AIM OF THE TASK:
In the entries below, some lines contain "border"; work out how many and answer with the figure only.

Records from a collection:
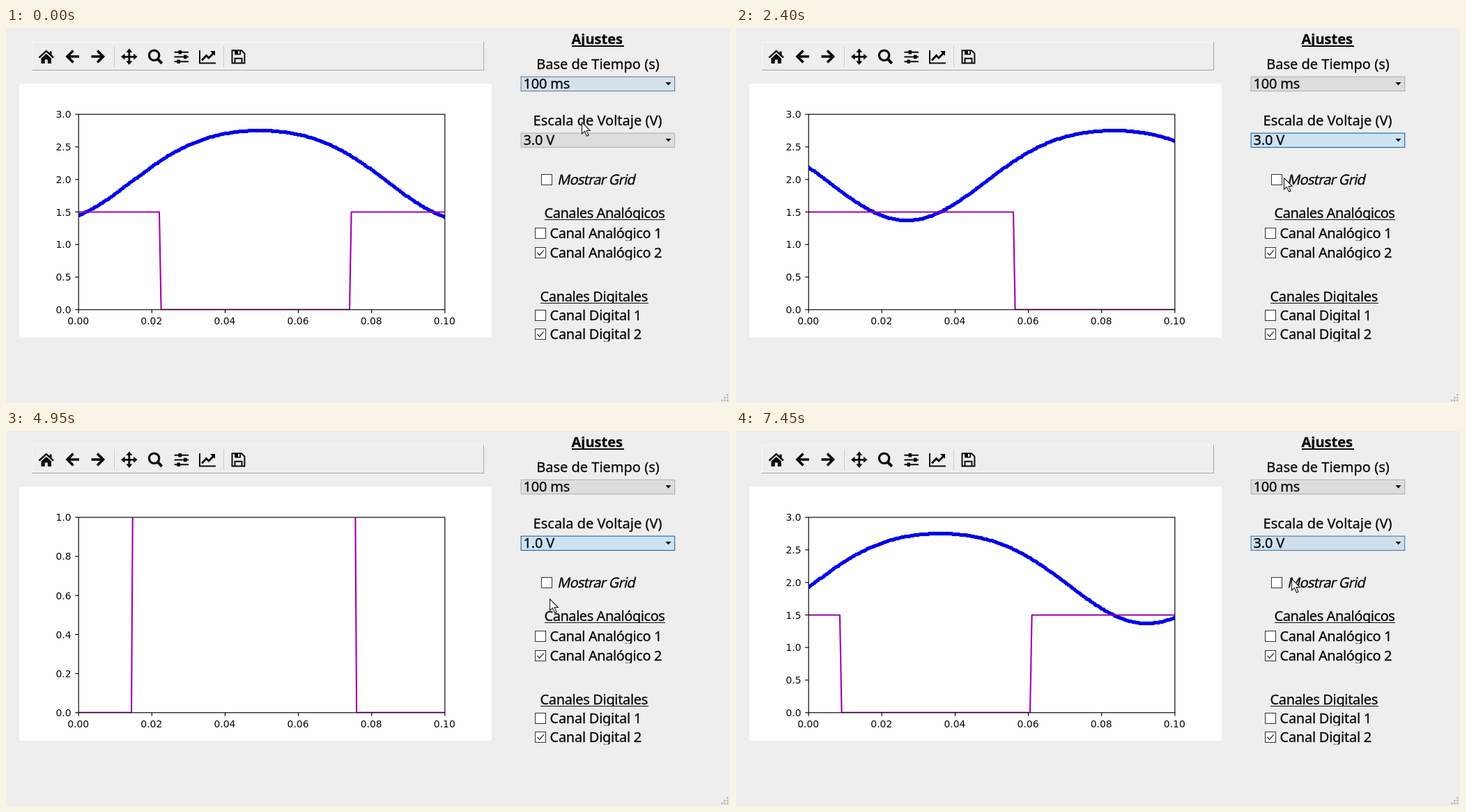
These frames come from a looping animation (1039x539 px, 7.7 s). An HTML page with a canvas:

```html
<!DOCTYPE html>
<html lang="es">
<head>
<meta charset="utf-8">
<title>Ajustes</title>
<style>
html, body { margin: 0; width: 100%; height: 100%; overflow: hidden; background: #eee; }
canvas { display: block; width: 1039px; height: 539px; }
</style>
</head>
<body>
<canvas id="stage"></canvas>
<script>
const W = 1039, H = 539, LOOP = 7700;
const canvas = document.getElementById('stage');
const dpr = window.devicePixelRatio || 1;
canvas.width = W * dpr;
canvas.height = H * dpr;
const g = canvas.getContext('2d');
g.scale(dpr, dpr);

// start ms, x of the wave crest, voltage scale, pointer x, pointer y, mode
const STEPS = [
  [0, 364, '3.0', 826, 135, 'leave'],
  [350, 295, '3.0', 822, 148, 'idle'],
  [700, 225, '3.0', 818, 173, 'hover'],
  [800, 225, '3.0', 818, 173, 'press'],
  [1100, 305, '3.0', 812, 182, 'press'],
  [1500, 420, '3.0', 800, 197, 'press'],
  [2400, 542, '3.0', 786, 215, 'press'],
  [2700, 480, '1.0', 786, 228, 'grid'],
  [3700, 400, '1.0', 786, 242, 'grid'],
  [3850, 400, '1.0', 812, 171, 'hover'],
  [3950, 430, '1.0', 815, 169, 'press'],
  [4300, 257, '1.0', 812, 180, 'press'],
  [4700, 300, '1.0', 792, 216, 'press'],
  [4950, 51, '1.0', 780, 241, 'press'],
  [5300, 180, '0.3', 783, 250, 'fade'],
  [5550, 240, '0.3', 800, 222, 'grid'],
  [6000, 305.6, '0.3', 822, 172, 'hover'],
  [6400, 380, '0.3', 812, 212, 'grid'],
  [6900, 340, '0.3', 806, 200, 'press'],
  [7450, 293, '3.0', 797, 212, 'fade']
];

const TICK = { '3.0': 0.5, '1.0': 0.2, '0.3': 0.05 };
const STATUS = { hover: 'Ajustar escala de voltaje', grid: 'Colocar Grid en la grafica' };
const COMBO = {
  idle: ['#dddddd', '#adadad'],
  leave: ['#d5e1ea', '#55789a'],
  fade: ['#d0dfeb', '#33729f'],
  hover: ['#e5f1fa', '#1878b0'],
  press: ['#cce3f4', '#10558c']
};
const INK = '#0a0a0a', UI = '20px "Noto Sans", sans-serif';
const AXES = { x: 104.2, y: 124.1, w: 525.6, h: 280.7 };
const PERIOD = 593.5, FALL = -144, RISE = 129, SAMPLE = AXES.w / 200;

function rect(x, y, w, h, fill) {
  g.fillStyle = fill;
  g.fillRect(x, y, w, h);
}

function box(x, y, w, h, fill, border) {
  rect(x, y, w, h, border);
  rect(x + 1, y + 1, w - 2, h - 2, fill);
}

function stroke(d, width, color = INK) {
  g.lineWidth = width;
  g.strokeStyle = color;
  g.stroke(new Path2D(d));
}

function fill(d, color = INK) {
  g.fillStyle = color;
  g.fill(new Path2D(d));
}

function text(str, x, y, font, align = 'left') {
  g.font = font;
  g.textAlign = align;
  g.fillStyle = INK;
  g.fillText(str, x, y);
}

// panel text: slightly heavier than regular, with its own tracking
function label(str, x, y, track = 0, align = 'left', font = UI) {
  g.letterSpacing = track + 'px';
  text(str, x, y, font, align);
  g.lineWidth = 0.3;
  g.strokeStyle = INK;
  g.strokeText(str, x, y);
  g.letterSpacing = '0px';
}

function clipped(x, y, w, h, draw) {
  g.save();
  g.beginPath();
  g.rect(x, y, w, h);
  g.clip();
  draw();
  g.restore();
}

function toolbar() {
  rect(37, 20, 649, 41, '#a6a6a6');
  rect(37, 20, 648, 40, '#f8f8f8');
  rect(38, 21, 647, 39, '#eeeeee');
  rect(155, 26, 1, 30, '#cccccc');
  rect(312, 26, 1, 30, '#cccccc');
  // home
  stroke('M47.5 42.5L57.8 33.2L68 42.5', 2.4);
  fill('M50.5 43.5L57.8 37L65 43.5V51H59.8V45.5H55.8V51H50.5Z M62.6 33.5h3v6h-3z');
  // back, forward
  stroke('M89 41H105 M96.5 32.5L88 41L96.5 49.5', 3.7);
  stroke('M122.5 41H138.5 M131 32.5L139.5 41L131 49.5', 3.7);
  // pan
  stroke('M176.8 33V50 M168 41.3H185.5', 2.8);
  fill('M176.8 29.5l4.5 5.5h-9z M176.8 53l4.5-5.5h-9z M165 41.3l5.5-4.5v9z M188.6 41.3l-5.5-4.5v9z');
  // zoom
  stroke('M219.8 39.3a7.2 7.2 0 1 1-14.4 0a7.2 7.2 0 1 1 14.4 0z', 3.2);
  stroke('M217.5 44.5L223.8 50.8', 4);
  // sliders
  stroke('M241.5 34.7H262 M241.5 41.5H262 M241.5 48.3H262', 2);
  fill('M247.5 32h4.5v5.4h-4.5z M255 38.8h4.5v5.4h-4.5z M245.5 45.6h4.5v5.4h-4.5z');
  // chart
  stroke('M278 32V50.5H301', 2);
  stroke('M281 46.5L287.5 39.5L291 43L298 36', 2.9);
  fill('M293 33H300V40Z');
  // save
  stroke('M324.5 32.3H338L342.4 36.7V50.5H324.5Z M328.5 50V43.7H338.5V50', 2);
  fill('M328 32h9v6.5h-9z');
  rect(333, 33, 2.2, 4, '#eeeeee');
}

// flat crest, sharp trough
function wave(px, crest) {
  const a = (px - crest) / PERIOD * 2 * Math.PI;
  return 2.15 + 0.69 * Math.cos(a) - 0.09 * Math.cos(2 * a);
}

function plot(crest, scale) {
  const { x, y, w, h } = AXES, max = +scale;
  const py = v => y + h - v / max * h;
  rect(19, 80, 678, 365, '#fefefe');

  clipped(x, y, w, h + 0.5, () => {
    // one dot per sample, snapped to the pixel grid
    g.fillStyle = '#0000ea';
    for (let i = 0; i <= 200; i++) {
      const px = x + i * SAMPLE;
      g.beginPath();
      g.arc(Math.floor(px) + 0.5, Math.floor(py(wave(px, crest))) + 0.5, 2.75, 0, 7);
      g.fill();
    }

    g.lineJoin = 'round';
    g.beginPath();
    for (let k = -2; k <= 2; k++) {
      const c = crest + k * PERIOD;
      g.lineTo(c + FALL, py(1.5));
      g.lineTo(c + FALL + SAMPLE, py(0));
      g.lineTo(c + RISE, py(0));
      g.lineTo(c + RISE + SAMPLE, py(1.5));
    }
    g.lineWidth = 2.1;
    g.strokeStyle = '#a000a8';
    g.stroke();
    g.lineJoin = 'miter';
  });

  g.lineWidth = 1.2;
  g.strokeStyle = INK;
  g.strokeRect(x, y, w, h);
  const font = '13.9px "DejaVu Sans", sans-serif';
  for (let i = 0; i <= 5; i++) {
    const tx = x + w * i / 5;
    stroke(`M${tx} ${y + h}v5`, 1.2);
    text((i * 0.02).toFixed(2), tx - 0.5, 425.5, font, 'center');
  }
  const step = TICK[scale], digits = max < 1 ? 2 : 1;
  for (let i = 0; i <= Math.round(max / step); i++) {
    const ty = py(i * step);
    stroke(`M${x} ${ty}h-5`, 1.2);
    text((i * step).toFixed(digits), 93.5, ty + 5.2, font, 'right');
  }
}

function combo(y, value, style) {
  const [inner, border] = COMBO[style];
  box(738.6, y - 0.4, 221.6, 21.5, inner, border);
  label(value, 742.5, y + 17.3, -0.2);
  fill(`M946.5 ${y + 8}h8l-4 4.5z`);
}

function check(x, y, on, border = '#333333') {
  box(x, y, 16, 16, '#ffffff', border);
  if (on) stroke(`M${x + 3.5} ${y + 8}l3.2 3.4l6-7`, 1.4, '#333333');
}

function channel(name, y, track, on) {
  check(759, y - 15, on);
  clipped(755, y - 20, 200, 23.5, () => label(name, 780.5, y, track));
}

function heading(title, x0, x1, y, track, thick = 1, font = UI) {
  clipped(x0 - 4, y - 22, x1 - x0 + 8, 25, () => label(title, x0 - 0.5, y, track, 'left', font));
  rect(x0, y + 2, x1 - x0, thick, INK);
}

function settings(scale, mode) {
  heading('Ajustes', 812, 887, 23, 0, 2, 'bold ' + UI);
  label('Base de Tiempo (s)', 849.5, 59, 0, 'center');
  combo(70, '100 ms', mode === 'leave' ? 'leave' : 'idle');
  label('Escala de Voltaje (V)', 849, 140, 0, 'center');
  combo(151, scale + ' V', mode in COMBO && mode !== 'leave' ? mode : 'idle');

  check(768, 210, false, mode === 'grid' ? '#2a78b8' : '#333333');
  g.save();
  g.translate(791, 225);
  g.transform(1, 0, -0.22, 1, 0, 0);
  label('Mostrar Grid', 0, 0, -0.75);
  g.restore();

  heading('Canales Analógicos', 773, 946, 273, -0.45);
  channel('Canal Analógico 1', 302, -0.4, false);
  channel('Canal Analógico 2', 330, -0.4, true);
  heading('Canales Digitales', 767, 922, 393, -0.35);
  channel('Canal Digital 1', 420, -0.25, false);
  channel('Canal Digital 2', 447, -0.25, true);
}

function grip() {
  for (let r = 0; r < 3; r++)
    for (let c = 2 - r; c < 3; c++) rect(1026 + c * 4, 526 + r * 4, 2.6, 2.6, '#bcbcbc');
}

function pointer(x, y) {
  g.save();
  g.translate(x + 0.5, y + 0.5);
  const d = 'M0 0V16.5L3.9 12.9L7 19.8L9.6 18.7L6.6 12H11.8Z';
  fill(d, '#ffffff');
  stroke(d, 1.1, '#1a1a1a');
  g.restore();
}

function draw([, crest, scale, x, y, mode]) {
  rect(0, 0, W, H, '#eeeeee');
  toolbar();
  plot(crest, scale);
  settings(scale, mode);
  if (STATUS[mode]) text(STATUS[mode], 6, 532, '14.6px "Open Sans", sans-serif');
  grip();
  pointer(x, y);
}

let shown = null;
function tick() {
  const t = performance.now() % LOOP;
  const step = STEPS.findLast(s => s[0] <= t);
  if (step !== shown) draw(shown = step);
  requestAnimationFrame(tick);
}
tick();
</script>
</body>
</html>
```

ANSWER TO THE EXERCISE:
6